**Extracted data entries**.
━━━━━━━━━━
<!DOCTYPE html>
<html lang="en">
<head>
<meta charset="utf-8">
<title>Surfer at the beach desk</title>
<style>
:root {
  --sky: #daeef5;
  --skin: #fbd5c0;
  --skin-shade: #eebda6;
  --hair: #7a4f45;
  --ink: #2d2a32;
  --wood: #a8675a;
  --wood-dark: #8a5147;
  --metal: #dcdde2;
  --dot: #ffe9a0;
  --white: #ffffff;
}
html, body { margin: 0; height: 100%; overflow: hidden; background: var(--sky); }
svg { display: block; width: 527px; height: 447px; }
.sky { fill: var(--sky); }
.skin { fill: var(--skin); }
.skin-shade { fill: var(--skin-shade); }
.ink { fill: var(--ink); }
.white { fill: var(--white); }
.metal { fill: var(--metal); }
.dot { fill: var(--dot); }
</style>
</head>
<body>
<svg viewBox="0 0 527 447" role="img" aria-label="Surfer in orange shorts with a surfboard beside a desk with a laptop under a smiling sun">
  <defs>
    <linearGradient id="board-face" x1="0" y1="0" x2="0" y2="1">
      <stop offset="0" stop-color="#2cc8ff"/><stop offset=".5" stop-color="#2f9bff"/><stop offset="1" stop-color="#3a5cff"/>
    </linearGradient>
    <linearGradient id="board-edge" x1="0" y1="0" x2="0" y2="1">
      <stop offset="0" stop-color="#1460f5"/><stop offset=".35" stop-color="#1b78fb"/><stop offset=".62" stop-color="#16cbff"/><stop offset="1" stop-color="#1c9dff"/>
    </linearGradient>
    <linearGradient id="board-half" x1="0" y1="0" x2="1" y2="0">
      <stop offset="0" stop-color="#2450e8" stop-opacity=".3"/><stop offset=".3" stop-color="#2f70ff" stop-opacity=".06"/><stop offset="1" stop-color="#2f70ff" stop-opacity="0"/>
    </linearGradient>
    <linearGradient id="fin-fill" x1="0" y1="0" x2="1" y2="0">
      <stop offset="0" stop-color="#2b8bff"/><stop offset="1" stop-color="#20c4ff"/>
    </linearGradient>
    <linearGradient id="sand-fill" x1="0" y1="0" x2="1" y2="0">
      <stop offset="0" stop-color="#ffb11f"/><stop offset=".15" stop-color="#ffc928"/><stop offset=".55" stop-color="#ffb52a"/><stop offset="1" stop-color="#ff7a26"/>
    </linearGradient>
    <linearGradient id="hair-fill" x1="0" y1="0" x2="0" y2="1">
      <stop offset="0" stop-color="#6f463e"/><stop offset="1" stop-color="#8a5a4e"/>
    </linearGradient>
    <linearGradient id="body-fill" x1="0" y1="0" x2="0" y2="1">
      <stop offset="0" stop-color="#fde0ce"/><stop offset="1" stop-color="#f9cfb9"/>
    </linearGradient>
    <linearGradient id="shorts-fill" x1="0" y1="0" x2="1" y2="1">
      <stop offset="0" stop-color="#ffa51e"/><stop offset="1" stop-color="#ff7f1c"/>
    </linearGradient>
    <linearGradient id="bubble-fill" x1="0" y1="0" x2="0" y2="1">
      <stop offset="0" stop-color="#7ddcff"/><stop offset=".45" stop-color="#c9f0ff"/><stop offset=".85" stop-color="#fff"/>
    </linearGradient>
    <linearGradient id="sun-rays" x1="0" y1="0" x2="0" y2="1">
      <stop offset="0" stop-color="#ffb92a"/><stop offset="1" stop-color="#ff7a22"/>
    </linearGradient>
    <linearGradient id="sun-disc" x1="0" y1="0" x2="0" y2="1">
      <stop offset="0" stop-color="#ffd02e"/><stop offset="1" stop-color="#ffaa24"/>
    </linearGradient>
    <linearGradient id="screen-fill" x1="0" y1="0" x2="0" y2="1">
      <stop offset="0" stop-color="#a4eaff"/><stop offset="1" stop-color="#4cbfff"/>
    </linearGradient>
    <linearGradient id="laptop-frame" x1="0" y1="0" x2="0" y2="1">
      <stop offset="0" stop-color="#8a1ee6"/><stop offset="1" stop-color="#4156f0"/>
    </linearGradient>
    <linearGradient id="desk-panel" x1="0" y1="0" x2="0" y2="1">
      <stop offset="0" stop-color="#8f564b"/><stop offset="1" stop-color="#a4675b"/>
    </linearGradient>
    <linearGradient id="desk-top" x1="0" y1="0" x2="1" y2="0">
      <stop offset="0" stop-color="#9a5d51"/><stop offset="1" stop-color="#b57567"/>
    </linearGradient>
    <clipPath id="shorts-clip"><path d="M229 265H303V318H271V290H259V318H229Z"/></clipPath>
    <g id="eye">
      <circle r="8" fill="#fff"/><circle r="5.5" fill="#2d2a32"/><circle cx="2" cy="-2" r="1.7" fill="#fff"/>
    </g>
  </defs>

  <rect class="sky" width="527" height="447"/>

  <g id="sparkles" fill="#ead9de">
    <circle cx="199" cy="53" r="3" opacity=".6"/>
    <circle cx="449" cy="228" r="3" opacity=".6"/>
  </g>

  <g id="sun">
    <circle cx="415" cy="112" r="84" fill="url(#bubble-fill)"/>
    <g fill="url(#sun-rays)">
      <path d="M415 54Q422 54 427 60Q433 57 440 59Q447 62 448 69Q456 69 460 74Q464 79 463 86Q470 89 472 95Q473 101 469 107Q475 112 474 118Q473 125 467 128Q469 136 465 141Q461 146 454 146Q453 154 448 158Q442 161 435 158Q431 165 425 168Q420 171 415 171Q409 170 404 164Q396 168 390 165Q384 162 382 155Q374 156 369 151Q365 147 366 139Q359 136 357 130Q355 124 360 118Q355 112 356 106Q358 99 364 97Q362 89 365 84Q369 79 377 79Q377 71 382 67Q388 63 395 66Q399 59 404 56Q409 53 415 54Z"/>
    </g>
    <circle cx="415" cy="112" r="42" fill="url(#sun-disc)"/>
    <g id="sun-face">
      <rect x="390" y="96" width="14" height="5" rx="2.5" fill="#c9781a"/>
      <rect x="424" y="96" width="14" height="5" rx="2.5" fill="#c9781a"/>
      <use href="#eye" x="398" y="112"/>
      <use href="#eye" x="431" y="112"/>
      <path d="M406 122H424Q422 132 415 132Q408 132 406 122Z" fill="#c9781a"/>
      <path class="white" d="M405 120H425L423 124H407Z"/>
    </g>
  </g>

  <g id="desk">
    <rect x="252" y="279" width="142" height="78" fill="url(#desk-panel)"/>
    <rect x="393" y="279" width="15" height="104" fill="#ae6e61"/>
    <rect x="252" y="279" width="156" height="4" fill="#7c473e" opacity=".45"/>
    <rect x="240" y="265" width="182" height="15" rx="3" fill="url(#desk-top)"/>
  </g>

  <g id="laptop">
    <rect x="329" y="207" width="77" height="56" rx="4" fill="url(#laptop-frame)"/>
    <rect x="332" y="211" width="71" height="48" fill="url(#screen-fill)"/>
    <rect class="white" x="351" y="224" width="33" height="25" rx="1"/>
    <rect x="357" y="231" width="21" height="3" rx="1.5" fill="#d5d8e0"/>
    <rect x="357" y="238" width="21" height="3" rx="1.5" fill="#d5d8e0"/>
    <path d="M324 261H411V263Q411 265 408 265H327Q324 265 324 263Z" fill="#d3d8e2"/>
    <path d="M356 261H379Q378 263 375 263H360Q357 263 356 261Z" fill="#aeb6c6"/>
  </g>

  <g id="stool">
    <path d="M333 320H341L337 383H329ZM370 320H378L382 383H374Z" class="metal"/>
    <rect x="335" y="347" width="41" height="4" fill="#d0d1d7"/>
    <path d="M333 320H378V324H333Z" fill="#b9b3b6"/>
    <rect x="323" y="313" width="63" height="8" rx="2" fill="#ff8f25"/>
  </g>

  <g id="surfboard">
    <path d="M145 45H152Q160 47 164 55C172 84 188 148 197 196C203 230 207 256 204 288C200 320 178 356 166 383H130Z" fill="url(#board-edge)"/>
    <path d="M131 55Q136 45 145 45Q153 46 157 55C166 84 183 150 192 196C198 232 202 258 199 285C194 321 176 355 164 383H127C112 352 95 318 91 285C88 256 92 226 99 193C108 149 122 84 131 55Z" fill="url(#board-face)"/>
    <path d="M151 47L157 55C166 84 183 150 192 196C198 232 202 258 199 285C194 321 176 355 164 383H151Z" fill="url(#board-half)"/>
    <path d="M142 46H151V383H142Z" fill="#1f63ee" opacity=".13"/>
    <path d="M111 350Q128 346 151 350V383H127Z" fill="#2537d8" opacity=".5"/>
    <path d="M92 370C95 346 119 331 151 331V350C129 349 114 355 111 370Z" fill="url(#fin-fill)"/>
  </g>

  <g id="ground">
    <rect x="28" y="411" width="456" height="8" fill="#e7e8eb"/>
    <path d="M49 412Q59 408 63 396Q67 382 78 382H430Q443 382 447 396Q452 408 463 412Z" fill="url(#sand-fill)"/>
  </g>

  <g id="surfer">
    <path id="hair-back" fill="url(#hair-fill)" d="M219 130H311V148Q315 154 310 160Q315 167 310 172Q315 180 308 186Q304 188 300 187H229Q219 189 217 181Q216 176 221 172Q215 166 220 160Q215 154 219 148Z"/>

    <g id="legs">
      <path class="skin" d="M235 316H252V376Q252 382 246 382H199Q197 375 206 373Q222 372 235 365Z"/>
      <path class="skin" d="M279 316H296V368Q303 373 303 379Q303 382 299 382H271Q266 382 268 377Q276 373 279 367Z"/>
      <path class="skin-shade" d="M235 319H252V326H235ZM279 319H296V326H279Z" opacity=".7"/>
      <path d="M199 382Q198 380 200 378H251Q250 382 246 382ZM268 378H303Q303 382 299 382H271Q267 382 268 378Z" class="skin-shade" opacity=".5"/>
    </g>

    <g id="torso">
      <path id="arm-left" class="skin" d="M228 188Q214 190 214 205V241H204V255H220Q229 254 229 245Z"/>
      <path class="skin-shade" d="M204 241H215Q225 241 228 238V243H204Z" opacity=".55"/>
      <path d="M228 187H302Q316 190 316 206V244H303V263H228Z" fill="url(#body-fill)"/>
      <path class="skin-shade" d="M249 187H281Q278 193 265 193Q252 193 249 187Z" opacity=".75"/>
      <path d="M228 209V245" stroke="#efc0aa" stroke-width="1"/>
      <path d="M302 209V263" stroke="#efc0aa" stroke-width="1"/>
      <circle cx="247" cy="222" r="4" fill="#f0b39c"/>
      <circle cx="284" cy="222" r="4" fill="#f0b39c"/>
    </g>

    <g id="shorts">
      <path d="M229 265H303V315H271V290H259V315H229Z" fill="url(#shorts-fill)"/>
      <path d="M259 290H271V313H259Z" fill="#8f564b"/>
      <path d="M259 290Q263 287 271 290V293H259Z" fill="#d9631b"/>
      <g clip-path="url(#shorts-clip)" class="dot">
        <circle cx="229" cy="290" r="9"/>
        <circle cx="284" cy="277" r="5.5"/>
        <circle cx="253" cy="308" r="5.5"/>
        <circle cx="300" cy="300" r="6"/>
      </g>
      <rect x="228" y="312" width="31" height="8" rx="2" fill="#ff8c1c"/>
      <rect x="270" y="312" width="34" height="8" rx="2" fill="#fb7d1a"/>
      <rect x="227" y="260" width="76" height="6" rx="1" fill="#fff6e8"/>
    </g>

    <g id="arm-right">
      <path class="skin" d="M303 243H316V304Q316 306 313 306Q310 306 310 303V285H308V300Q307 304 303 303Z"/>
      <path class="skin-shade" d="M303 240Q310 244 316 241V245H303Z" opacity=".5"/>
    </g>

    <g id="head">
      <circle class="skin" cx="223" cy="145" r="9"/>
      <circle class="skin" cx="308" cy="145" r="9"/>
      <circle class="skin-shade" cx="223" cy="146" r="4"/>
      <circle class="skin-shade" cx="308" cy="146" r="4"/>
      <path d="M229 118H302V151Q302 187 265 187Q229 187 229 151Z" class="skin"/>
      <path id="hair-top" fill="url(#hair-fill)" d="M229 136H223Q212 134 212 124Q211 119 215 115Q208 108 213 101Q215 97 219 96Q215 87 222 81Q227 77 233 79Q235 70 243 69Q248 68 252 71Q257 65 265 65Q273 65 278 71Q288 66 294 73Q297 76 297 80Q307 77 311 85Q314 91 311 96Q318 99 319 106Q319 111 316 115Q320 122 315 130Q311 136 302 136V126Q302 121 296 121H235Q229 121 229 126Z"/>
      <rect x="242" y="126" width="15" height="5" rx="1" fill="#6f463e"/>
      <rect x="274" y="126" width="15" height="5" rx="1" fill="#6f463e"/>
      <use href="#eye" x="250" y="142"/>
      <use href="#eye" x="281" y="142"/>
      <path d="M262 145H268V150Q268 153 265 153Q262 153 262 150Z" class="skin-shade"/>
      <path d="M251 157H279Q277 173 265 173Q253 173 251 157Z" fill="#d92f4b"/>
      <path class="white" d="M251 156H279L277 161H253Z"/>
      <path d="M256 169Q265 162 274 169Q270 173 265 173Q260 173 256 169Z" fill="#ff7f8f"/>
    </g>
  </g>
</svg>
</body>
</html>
━━━━━━━━━━
**Exercise goal**. Scan the lines above for "desk" and state how many match, nothing more.

**Exercise output**. 7